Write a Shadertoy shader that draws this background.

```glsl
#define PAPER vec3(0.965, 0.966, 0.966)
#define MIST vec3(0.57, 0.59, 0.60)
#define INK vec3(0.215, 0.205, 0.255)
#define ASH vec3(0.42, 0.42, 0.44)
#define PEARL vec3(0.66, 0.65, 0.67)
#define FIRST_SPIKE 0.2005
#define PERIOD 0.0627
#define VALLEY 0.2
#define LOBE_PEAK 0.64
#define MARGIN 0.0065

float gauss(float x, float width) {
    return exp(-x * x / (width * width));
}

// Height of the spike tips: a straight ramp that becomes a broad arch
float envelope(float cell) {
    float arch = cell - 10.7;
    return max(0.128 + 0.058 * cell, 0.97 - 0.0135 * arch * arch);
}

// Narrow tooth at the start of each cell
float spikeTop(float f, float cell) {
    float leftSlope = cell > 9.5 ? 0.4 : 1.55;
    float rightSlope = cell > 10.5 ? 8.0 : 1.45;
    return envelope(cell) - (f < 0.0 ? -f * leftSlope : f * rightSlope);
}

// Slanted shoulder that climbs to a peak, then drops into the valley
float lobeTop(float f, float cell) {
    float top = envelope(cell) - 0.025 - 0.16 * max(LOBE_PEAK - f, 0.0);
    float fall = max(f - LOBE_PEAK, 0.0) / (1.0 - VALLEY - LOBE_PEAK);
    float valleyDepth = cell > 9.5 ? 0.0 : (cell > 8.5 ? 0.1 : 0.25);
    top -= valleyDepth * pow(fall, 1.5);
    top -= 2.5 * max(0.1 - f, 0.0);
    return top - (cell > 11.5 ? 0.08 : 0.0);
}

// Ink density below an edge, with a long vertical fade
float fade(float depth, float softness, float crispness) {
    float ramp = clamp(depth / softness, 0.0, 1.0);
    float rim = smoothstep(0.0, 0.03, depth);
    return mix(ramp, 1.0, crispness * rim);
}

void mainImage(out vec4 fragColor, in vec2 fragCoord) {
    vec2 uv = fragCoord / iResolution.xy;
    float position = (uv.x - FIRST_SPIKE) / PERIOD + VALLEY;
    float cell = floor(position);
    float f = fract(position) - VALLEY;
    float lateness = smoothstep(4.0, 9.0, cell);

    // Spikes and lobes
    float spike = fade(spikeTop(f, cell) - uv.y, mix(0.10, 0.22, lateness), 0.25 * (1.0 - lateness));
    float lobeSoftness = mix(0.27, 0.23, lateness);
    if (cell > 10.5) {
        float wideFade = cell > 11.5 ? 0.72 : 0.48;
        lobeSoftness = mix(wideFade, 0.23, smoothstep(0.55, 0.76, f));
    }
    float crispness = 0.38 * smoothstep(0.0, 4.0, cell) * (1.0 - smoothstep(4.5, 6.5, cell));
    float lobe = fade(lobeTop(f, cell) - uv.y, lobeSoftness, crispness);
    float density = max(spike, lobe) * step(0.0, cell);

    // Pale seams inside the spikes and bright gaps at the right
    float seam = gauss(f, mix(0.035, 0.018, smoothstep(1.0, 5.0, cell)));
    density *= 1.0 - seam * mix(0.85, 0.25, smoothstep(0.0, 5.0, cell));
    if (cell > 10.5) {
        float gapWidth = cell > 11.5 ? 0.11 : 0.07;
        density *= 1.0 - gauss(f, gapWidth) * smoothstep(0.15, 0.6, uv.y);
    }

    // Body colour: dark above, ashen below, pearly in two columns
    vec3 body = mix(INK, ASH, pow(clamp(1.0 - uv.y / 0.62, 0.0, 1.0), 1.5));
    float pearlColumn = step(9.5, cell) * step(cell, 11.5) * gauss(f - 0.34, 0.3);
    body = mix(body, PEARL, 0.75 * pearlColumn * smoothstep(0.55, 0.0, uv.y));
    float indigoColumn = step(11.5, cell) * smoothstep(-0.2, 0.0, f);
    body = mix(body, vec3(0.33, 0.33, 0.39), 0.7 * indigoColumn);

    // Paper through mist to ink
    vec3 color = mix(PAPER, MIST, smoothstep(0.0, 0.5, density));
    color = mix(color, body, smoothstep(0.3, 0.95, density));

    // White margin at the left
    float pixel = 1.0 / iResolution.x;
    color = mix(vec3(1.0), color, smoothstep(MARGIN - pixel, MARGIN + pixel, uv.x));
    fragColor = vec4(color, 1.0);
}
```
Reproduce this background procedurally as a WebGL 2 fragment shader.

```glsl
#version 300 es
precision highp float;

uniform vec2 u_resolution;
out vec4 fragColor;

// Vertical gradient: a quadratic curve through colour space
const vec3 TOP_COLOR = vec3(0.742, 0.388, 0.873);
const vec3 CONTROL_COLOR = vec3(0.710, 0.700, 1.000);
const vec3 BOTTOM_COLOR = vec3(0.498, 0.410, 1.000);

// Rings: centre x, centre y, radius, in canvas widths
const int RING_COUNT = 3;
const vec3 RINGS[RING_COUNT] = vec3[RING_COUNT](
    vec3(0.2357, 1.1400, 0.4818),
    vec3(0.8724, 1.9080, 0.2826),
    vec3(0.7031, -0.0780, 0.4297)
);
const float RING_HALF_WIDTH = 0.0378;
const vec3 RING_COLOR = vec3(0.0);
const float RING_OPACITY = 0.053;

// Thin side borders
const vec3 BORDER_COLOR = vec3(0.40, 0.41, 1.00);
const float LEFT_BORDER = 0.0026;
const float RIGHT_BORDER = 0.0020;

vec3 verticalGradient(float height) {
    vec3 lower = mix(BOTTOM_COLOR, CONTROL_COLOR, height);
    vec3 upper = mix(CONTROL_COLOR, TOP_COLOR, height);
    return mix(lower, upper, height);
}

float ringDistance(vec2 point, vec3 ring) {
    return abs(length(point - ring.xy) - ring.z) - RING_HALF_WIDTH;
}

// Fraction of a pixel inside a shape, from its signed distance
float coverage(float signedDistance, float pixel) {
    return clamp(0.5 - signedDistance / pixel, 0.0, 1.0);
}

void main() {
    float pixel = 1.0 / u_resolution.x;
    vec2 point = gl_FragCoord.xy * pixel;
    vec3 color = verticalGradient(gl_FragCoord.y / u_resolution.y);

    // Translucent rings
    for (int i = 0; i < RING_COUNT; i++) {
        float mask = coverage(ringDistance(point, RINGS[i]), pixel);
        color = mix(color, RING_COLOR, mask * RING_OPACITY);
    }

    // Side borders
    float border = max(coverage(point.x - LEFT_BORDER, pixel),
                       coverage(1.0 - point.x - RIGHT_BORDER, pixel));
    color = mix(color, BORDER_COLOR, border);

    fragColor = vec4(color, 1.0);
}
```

◆ ◆ ◆ ◆ ◆

TASK REQUIREMENTS —
Look over the data and work out how many lines include the word "gauss"; reply with the number only.

ANSWER FOR THIS EXERCISE —
4